Document images with source code
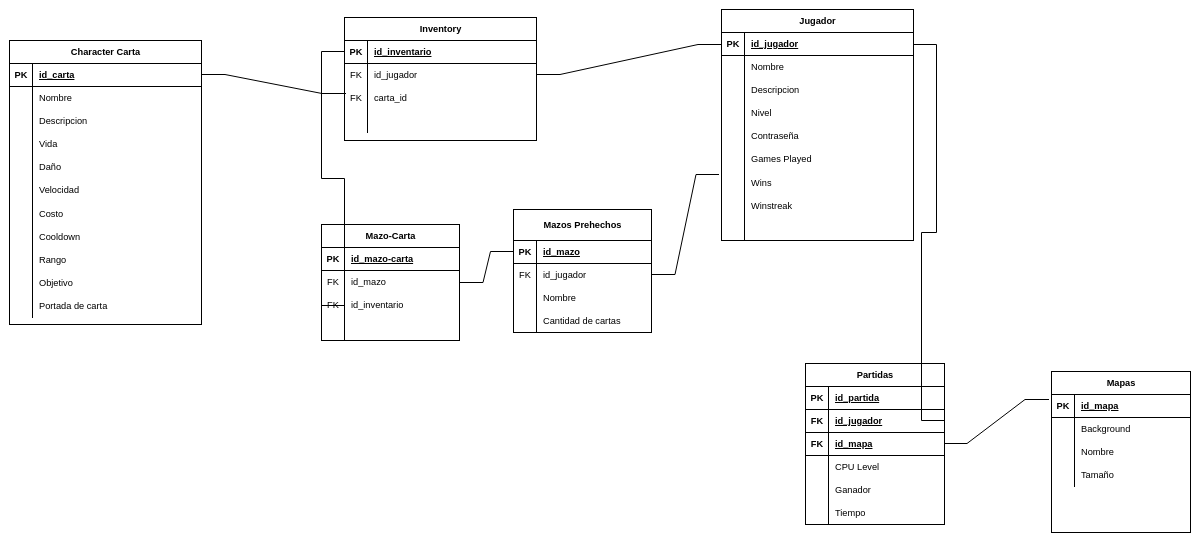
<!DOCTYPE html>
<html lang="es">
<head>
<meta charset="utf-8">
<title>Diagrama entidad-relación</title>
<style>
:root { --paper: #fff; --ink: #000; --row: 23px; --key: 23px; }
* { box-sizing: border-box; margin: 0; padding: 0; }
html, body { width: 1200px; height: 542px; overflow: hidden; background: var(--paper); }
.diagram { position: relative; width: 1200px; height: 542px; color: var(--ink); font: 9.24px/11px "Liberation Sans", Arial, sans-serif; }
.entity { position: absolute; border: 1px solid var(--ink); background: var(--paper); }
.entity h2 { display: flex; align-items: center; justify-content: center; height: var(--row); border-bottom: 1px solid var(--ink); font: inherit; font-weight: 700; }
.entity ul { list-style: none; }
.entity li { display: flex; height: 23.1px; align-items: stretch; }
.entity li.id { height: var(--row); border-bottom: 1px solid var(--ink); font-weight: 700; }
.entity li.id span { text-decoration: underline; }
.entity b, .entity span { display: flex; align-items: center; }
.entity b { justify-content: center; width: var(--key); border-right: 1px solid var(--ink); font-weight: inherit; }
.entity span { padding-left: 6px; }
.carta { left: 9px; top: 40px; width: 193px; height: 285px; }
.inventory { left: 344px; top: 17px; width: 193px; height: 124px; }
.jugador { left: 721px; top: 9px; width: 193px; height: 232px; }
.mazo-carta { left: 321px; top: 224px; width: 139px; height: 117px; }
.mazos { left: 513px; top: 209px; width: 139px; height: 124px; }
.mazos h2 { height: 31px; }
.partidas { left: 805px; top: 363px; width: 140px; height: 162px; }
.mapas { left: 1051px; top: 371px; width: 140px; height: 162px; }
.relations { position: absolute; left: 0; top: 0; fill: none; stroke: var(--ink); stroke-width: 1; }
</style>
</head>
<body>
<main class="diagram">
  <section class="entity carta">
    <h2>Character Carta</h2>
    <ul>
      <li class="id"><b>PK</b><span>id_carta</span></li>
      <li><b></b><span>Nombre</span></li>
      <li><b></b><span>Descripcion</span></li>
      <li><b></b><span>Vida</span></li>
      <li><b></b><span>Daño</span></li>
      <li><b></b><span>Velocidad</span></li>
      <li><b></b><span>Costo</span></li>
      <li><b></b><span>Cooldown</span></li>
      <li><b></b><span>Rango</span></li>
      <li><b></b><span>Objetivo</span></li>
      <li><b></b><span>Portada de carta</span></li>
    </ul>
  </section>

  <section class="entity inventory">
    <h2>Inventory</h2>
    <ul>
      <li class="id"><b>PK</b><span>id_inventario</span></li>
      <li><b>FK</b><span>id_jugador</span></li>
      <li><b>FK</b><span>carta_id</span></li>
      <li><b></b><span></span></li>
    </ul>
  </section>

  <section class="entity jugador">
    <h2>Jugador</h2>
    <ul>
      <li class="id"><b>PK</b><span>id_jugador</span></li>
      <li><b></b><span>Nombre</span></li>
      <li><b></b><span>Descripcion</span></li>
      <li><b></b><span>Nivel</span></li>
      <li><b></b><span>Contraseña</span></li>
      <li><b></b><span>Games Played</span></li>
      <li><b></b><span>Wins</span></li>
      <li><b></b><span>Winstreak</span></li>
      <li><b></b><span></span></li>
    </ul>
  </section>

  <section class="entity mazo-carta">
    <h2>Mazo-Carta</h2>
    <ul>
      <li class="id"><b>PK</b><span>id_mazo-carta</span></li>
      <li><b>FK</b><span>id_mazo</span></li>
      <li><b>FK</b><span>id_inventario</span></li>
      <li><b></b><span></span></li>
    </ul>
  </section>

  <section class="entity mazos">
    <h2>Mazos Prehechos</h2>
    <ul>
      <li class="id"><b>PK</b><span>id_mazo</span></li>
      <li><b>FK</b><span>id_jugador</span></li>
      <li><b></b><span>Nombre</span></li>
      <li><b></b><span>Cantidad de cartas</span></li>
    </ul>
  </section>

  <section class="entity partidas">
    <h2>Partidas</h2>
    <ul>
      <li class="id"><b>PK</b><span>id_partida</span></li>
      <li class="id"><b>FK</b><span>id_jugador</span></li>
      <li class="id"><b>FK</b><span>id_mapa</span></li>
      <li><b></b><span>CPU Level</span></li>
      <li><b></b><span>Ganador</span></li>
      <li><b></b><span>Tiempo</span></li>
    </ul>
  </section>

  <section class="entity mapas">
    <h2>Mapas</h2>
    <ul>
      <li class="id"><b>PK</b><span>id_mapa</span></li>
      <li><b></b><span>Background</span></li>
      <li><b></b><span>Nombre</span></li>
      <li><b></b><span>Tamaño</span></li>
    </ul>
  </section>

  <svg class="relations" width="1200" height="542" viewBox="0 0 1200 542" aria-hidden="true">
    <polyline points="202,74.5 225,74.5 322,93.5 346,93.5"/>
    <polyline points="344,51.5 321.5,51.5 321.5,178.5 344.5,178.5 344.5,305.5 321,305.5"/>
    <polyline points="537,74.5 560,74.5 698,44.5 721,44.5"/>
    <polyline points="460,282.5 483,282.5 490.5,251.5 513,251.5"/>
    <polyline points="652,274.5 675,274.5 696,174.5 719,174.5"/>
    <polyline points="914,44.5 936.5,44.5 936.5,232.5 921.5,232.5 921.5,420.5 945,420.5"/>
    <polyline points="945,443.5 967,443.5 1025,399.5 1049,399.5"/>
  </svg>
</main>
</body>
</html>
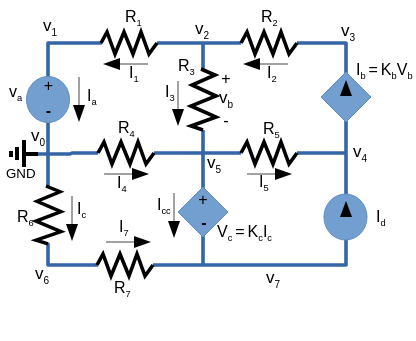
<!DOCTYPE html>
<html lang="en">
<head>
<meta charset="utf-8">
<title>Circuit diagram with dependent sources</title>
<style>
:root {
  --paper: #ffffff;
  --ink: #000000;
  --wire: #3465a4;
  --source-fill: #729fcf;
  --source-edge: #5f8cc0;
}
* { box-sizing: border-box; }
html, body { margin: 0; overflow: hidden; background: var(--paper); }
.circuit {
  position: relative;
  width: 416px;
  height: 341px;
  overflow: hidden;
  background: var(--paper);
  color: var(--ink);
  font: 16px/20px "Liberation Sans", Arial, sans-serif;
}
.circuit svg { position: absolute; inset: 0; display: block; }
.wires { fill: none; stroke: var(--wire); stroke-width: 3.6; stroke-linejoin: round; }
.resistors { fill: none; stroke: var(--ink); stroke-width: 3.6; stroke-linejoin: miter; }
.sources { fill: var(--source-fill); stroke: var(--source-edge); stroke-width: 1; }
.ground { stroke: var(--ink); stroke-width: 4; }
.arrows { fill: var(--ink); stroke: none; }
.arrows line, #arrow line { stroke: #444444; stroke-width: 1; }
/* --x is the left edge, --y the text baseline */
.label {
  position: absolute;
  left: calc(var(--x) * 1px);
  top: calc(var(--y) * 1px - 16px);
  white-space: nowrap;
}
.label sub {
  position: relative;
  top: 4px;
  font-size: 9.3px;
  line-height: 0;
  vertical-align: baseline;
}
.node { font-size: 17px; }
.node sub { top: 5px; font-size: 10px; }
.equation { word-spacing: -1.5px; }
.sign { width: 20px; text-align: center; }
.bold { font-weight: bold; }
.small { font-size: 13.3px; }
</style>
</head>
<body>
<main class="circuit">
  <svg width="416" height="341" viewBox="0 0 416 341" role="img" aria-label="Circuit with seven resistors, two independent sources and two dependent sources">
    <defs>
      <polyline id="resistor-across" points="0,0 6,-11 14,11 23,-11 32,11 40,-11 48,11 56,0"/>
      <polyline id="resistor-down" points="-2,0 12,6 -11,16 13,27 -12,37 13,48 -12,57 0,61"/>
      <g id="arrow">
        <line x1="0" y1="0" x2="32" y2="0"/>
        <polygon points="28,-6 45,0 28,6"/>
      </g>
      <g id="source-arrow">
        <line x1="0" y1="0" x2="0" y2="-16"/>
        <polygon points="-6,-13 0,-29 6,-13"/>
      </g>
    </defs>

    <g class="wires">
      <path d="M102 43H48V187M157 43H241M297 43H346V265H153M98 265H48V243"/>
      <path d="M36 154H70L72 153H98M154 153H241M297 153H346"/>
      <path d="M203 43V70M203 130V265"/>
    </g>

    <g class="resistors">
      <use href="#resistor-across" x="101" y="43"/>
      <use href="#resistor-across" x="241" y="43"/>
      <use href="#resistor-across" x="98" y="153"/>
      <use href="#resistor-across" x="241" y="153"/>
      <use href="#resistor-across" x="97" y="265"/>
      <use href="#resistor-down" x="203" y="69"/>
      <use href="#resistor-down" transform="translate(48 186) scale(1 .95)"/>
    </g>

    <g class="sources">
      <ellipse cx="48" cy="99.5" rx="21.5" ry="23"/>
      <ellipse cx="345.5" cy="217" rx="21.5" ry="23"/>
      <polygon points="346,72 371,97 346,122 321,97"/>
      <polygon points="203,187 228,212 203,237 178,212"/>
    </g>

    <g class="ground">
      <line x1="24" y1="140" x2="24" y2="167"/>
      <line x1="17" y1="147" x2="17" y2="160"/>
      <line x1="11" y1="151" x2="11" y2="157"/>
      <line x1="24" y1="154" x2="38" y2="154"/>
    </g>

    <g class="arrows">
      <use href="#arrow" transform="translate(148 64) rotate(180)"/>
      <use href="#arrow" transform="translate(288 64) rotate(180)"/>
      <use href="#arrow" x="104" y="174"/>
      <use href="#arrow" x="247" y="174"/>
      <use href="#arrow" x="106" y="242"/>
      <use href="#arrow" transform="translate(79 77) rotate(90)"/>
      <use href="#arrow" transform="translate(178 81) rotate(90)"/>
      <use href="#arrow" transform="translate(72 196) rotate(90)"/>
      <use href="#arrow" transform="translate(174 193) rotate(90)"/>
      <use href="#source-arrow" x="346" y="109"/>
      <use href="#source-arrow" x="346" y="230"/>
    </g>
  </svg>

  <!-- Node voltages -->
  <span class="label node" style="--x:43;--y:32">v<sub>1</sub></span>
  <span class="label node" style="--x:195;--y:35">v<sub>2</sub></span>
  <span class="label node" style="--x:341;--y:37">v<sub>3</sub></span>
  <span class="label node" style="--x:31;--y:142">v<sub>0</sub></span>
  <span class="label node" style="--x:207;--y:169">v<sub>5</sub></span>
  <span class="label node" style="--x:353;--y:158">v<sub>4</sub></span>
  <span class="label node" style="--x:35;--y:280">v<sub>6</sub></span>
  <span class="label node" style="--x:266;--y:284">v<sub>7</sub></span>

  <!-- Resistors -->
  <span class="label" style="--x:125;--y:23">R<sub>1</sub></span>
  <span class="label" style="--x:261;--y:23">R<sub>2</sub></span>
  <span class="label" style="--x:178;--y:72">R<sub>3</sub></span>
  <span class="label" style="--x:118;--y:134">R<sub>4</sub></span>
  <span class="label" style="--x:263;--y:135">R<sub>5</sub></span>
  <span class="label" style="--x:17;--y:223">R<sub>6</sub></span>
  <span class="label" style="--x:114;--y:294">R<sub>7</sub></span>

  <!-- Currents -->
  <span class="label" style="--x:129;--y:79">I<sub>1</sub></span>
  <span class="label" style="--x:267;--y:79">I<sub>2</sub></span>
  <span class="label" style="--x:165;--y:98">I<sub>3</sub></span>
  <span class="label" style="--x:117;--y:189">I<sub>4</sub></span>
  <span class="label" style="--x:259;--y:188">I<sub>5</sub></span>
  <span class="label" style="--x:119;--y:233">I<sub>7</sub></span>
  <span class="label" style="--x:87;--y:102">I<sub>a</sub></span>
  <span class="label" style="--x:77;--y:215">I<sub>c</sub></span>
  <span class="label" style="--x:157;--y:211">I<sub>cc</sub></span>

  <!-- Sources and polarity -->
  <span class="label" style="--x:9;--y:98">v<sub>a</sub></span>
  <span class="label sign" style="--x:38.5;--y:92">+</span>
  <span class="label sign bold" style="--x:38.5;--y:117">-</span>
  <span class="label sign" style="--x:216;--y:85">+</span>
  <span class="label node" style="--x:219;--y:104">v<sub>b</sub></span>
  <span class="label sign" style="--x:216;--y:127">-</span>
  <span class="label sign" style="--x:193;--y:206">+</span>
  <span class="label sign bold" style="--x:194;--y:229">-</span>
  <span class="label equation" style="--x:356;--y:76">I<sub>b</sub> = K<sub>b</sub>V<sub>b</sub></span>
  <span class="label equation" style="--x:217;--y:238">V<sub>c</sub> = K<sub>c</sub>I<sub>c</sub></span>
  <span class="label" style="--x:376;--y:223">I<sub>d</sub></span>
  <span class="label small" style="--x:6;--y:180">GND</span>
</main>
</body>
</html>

PROBLEM DESCRIPTION
Some lines above may hold the word "sign"; say how many do, giving nothing besides the number.

EXERCISE SOLUTION
7